“Tomer and Simranjit had this idea, this policy, that they wanted (the club) to be really inclusive,” said CHS teacher Jacob Howell, the club’s advisor. “These student leaders are really focusing on fulfilling the mission that we want to have for Associated Student Body clubs – allowing everybody to participate.”
Currently the club members are focused on raising funds to buy computers and other equipment. Lately they’ve been talking about trying to organize a fundraising event in the near future.
“We have 27 members, and almost all of them are ready to compete,” said Dagan, the club’s president. “We have the room. We have the screens. We have the internet. We just don’t have the computers. That’s all we’re missing, and that’s the biggest part. That’s why we’re asking (Camas School District) for $10,000 for next year.”
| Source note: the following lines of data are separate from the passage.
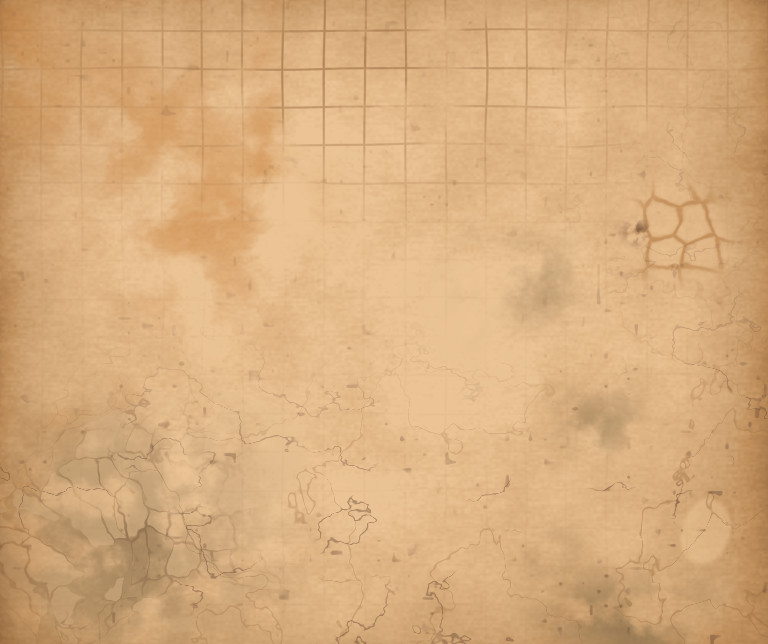
A WebGL 1 fragment shader for this texture:

```glsl
precision highp float;
// Aged parchment with a faded ruled grid, cracks, orange foxing and grey mould stains.
uniform vec2 u_resolution;

const vec3 CREAM = vec3(0.92, 0.765, 0.582);
const vec3 SAND  = vec3(0.87, 0.70, 0.51);
const vec3 TAN   = vec3(0.81, 0.64, 0.45);
const vec3 OCHRE = vec3(0.75, 0.56, 0.36);
const vec3 UMBER = vec3(0.60, 0.42, 0.25);
const vec3 RUST  = vec3(0.80, 0.53, 0.27);
const vec3 MOULD = vec3(0.54, 0.44, 0.30);
const vec3 INK   = vec3(0.40, 0.27, 0.20);

float hash(vec2 p) {
  vec3 q = fract(p.xyx * 0.1031);
  q += dot(q, q.yzx + 33.33);
  return fract((q.x + q.y) * q.z);
}

float noise(vec2 p) {
  vec2 i = floor(p), f = fract(p);
  f = f * f * (3.0 - 2.0 * f);
  return mix(mix(hash(i), hash(i + vec2(1, 0)), f.x),
             mix(hash(i + vec2(0, 1)), hash(i + vec2(1, 1)), f.x), f.y);
}

float fbm(vec2 p) {
  float sum = 0.0, amp = 0.5;
  for (int i = 0; i < 5; i++) {
    sum += amp * noise(p);
    p = mat2(1.6, 1.2, -1.2, 1.6) * p + 17.3;
    amp *= 0.5;
  }
  return sum;
}

// Soft elliptical patch, 1 at its centre.
float blob(vec2 p, vec2 centre, vec2 size) {
  vec2 d = (p - centre) / size;
  return exp(-dot(d, d));
}

// x: gap to the nearest cell border, y: random value of the cell.
vec2 cells(vec2 p) {
  vec2 base = floor(p);
  float near = 8.0, second = 8.0, id = 0.0;
  for (int y = -1; y <= 1; y++) {
    for (int x = -1; x <= 1; x++) {
      vec2 c = base + vec2(x, y);
      float d = length(c + 0.15 + 0.7 * vec2(hash(c), hash(c + 41.7)) - p);
      if (d < near) { second = near; near = d; id = hash(c + 9.1); }
      else second = min(second, d);
    }
  }
  return vec2(second - near, id);
}

// Thin broken line along the middle level of a noise field.
float crack(vec2 p, float width) {
  return 1.0 - smoothstep(0.0, width, abs(fbm(p) - 0.48));
}

float ruled(float x, float spacing) {
  float d = abs(fract(x / spacing + 0.5) - 0.5) * spacing;
  return 1.0 - smoothstep(0.0005, 0.0028, d);
}

vec3 ageRamp(float t) {
  vec3 c = mix(CREAM, SAND, clamp(t, 0.0, 1.0));
  c = mix(c, TAN, clamp(t - 1.0, 0.0, 1.0));
  c = mix(c, OCHRE, clamp(t - 2.0, 0.0, 1.0));
  return mix(c, UMBER, clamp((t - 3.0) * 0.5, 0.0, 1.0));
}

void main() {
  vec2 p = gl_FragCoord.xy / u_resolution.y;
  float width = u_resolution.x / u_resolution.y;
  vec2 warp = vec2(fbm(p * 7.0), fbm(p * 7.0 + 31.0)) - 0.48;
  vec2 w = p + 0.09 * warp;
  float cloud = fbm(p * 4.0 + 5.0), mottle = fbm(w * 16.0 + 60.0);

  // Paper tone: pale middle, browned borders, fibres and grain.
  float age = 0.1 + 1.3 * smoothstep(0.2, 0.75, length(w - vec2(0.61, 0.52)));
  float edge = exp(-p.x / 0.05) + exp((p.x - width) / 0.05)
             + 0.8 * exp((p.y - 1.0) / 0.06) + 0.5 * exp(-p.y / 0.05);
  age += edge * (0.9 + 1.8 * cloud) + 1.8 * (cloud - 0.45) + 1.3 * (mottle - 0.46);
  age += 0.4 * (noise(p * vec2(70.0, 260.0)) - 0.5) + 0.5 * (noise(p * 210.0) - 0.5);
  vec3 col = ageRamp(age);

  // Orange foxing in the upper left, with a vertical drip.
  float fox = blob(w, vec2(0.32, 0.65), vec2(0.13, 0.13)) + 0.7 * blob(w, vec2(0.2, 0.83), vec2(0.16, 0.1))
            + 0.8 * blob(w, vec2(0.02, 0.9), vec2(0.07, 0.1)) + 0.6 * blob(w, vec2(0.1, 0.37), vec2(0.08, 0.06))
            + 0.6 * blob(p, vec2(0.41, 0.83), vec2(0.025, 0.2));
  col = mix(col, RUST, 0.55 * clamp(fox, 0.0, 1.0) * smoothstep(0.36, 0.68, mottle));

  // Grey mould, denser along the bottom.
  float corner = blob(w, vec2(0.2, 0.17), vec2(0.19, 0.16));
  float mould = 0.9 * corner + blob(w, vec2(0.98, 0.05), vec2(0.11, 0.07))
              + 0.7 * blob(w, vec2(0.93, 0.34), vec2(0.06, 0.05)) + 0.5 * blob(w, vec2(0.82, 0.56), vec2(0.08, 0.06))
              + 0.6 * blob(w, vec2(0.86, 0.16), vec2(0.04, 0.03));
  col = mix(col, MOULD, 0.75 * clamp(mould, 0.0, 1.0) * smoothstep(0.28, 0.66, fbm(p * 22.0)));

  // Pale flakes at the lower left and rounded water rings at the right.
  vec2 flake = cells(p * 21.0 + 4.0 * warp);
  float rim = 1.0 - smoothstep(0.02, 0.12, flake.x);
  col = mix(col, CREAM * 0.94, 0.5 * corner * step(0.55, flake.y) * smoothstep(0.05, 0.15, flake.x));
  col = mix(col, INK, 0.3 * corner * rim * smoothstep(0.35, 0.6, mottle));
  vec2 ring = cells(p * 16.0 + 1.2 * warp + 3.0);
  float rings = smoothstep(0.2, 0.7, blob(w, vec2(1.06, 0.63), vec2(0.1, 0.09)));
  col = mix(col, CREAM, 0.4 * rings * smoothstep(0.1, 0.25, ring.x));
  col = mix(col, RUST * 0.85, 0.5 * rings * (1.0 - smoothstep(0.03, 0.15, ring.x)));
  float pale = 1.0 - smoothstep(0.036, 0.046, length((p - vec2(1.1, 0.17) + 0.03 * warp) * vec2(1.0, 0.85)));
  col = mix(col, CREAM, 0.55 * pale);

  // Hairline cracks, mostly in the lower half, and scattered dark specks.
  float worn = (1.0 - smoothstep(0.2, 0.55, p.y)) + 0.4 * smoothstep(0.75, 1.1, p.x);
  float broken = smoothstep(0.46, 0.62, fbm(p * 9.0 + 80.0));
  col = mix(col, INK, 0.45 * worn * broken * crack(p * vec2(11.0, 15.0) + 12.0, 0.014));
  col = mix(col, UMBER, 0.3 * worn * crack(w * 8.0 + 44.0, 0.01));
  float speck = smoothstep(0.84, 0.96, noise(p * 85.0 + 7.0)) * smoothstep(0.4, 0.65, mottle);
  col = mix(col, INK, speck * (0.15 + 0.2 * worn));
  float spot = blob(w, vec2(0.978, 0.627), vec2(0.02, 0.016));
  col = mix(col, INK, 0.75 * spot * smoothstep(0.3, 0.6, fbm(p * 60.0)));

  // Ruled grid, clearest at the top centre.
  vec2 g = p + 0.006 * (vec2(noise(p * 9.0), noise(p * 9.0 + 20.0)) - 0.5);
  float lines = max(ruled(g.x - 0.441, 0.0627), 0.9 * ruled(g.y - 0.953, 0.0595));
  float shown = 0.08 + smoothstep(0.6, 0.9, p.y) * (0.25 + 0.75 * blob(p, vec2(0.56, 0.88), vec2(0.3, 0.3)));
  col = mix(col, UMBER, 0.6 * lines * shown * smoothstep(0.2, 0.6, fbm(p * 13.0 + 3.0)));

  gl_FragColor = vec4(col, 1.0);
}
```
The NASEF will provide the Camas club with its competition. The team members will play online matches against other federation schools, mostly located in Oregon and California.
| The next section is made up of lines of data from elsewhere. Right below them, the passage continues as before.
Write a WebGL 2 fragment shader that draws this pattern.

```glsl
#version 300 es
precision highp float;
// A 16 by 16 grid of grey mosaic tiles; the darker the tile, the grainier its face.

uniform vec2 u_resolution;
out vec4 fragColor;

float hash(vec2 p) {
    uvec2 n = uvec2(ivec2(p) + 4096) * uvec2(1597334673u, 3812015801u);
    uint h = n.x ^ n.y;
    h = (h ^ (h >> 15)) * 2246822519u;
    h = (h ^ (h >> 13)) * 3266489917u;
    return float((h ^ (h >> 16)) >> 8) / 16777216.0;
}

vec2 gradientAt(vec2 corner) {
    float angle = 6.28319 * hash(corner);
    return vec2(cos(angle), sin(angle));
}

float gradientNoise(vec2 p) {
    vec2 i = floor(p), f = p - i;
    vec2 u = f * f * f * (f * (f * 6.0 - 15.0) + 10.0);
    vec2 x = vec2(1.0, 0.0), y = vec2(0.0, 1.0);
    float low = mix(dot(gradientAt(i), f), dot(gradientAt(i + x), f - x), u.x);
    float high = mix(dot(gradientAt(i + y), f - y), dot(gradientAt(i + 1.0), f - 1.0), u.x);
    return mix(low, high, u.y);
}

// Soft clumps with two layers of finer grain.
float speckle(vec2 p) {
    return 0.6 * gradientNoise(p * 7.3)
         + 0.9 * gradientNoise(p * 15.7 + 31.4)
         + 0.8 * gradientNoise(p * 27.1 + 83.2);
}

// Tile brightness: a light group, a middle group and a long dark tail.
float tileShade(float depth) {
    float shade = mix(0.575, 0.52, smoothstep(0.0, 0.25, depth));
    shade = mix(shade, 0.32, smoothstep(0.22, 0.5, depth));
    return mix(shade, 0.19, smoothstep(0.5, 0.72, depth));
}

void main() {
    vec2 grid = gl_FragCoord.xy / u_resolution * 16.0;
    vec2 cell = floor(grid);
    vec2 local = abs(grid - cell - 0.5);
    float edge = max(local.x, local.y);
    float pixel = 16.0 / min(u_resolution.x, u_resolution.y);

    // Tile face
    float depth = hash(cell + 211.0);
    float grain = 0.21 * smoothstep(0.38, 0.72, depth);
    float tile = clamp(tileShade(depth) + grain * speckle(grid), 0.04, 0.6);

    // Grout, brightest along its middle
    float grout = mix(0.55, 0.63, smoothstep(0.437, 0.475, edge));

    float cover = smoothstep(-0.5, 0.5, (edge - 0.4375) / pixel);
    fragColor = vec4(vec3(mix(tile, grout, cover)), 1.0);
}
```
The structure of the federation is similar to other sports leagues — there are different “seasons” and championship tournaments for the major games.
“For next year, I want to get the computers, start playing for at least one of the seasons and have maybe smaller games that do not require the computers, such as ‘Super Smash Bros. Ultimate’ on the Nintendo Switch, to compete in,” Dagan said. “By the time I (graduate) I’m hoping it will be a set in stone, self-sufficient club that will have people that understand the world of it.”
The club members are focusing on honing their proficiencies in several of the industry’s most popular games, all eligible for competition in the NASEF, such as “Overwatch” (a first-person shooter), “League of Legends” (a battle arena game), “Hearthstone” (a digital collectible card game) and “Rocket League” (a vehicular soccer game).
“A lot of the games that we have are group games,” Dagan said. “(They) require strategy and thinking ahead. (They’re) easy to pick up, but they take a lot of time and effort to master.”
Most of the club members have been playing games for many years and have learned a variety of skills through gaming. Sage Emberlin, the club’s secretary, said he struggled to master typing in keyboarding classes before acquiring the ability while playing games.
Certain traits are needed to succeed at gaming as well.
“Teamwork skills are important, of course. That’s obvious,” Bhella said. “You need to have good communication skills. When you’re talking to people over the mic or in person while playing a game, you need to be able to let them know what’s happening, what you need, hear what they need, get a grasp of the situation through what they’re saying (to you) or what you’re telling them. You have to be able to recognize things. You need to be able to react quickly (and have good) hand-eye coordination.”
Gamers “have to be able to predict what (their opponents) are doing, just like in any sport,” according to Emberlin.
“Like in football, you have the play and you have to try to execute it,” said Emberlin, a junior. “You have to plan what you’re doing next based on what your opponent’s doing and what he’s doing next, and while you’re making that plan, you also need to be in the moment right now. There’s a lot of thought processes. You have to multitask in order to be successful.”
Esports is one of the fastest growing competitive sports in the world, with professional matches and global tournaments garnering millions of fans who attend in person or watch online via apps such as Twitch.
According to research from Newzoo, a global provider of esports marketing and analytics, competitive gaming revenue is expected to surpass $1 billion in 2019, creating a lucrative market for not only the players, but for brands and video game producers as well.
“It opens up so many different opportunities,” Howell said. “The video game industry is absolutely blowing up. If you don’t become a professional video game player, you can still find one of thousands of different careers inside video games. It’s huge.”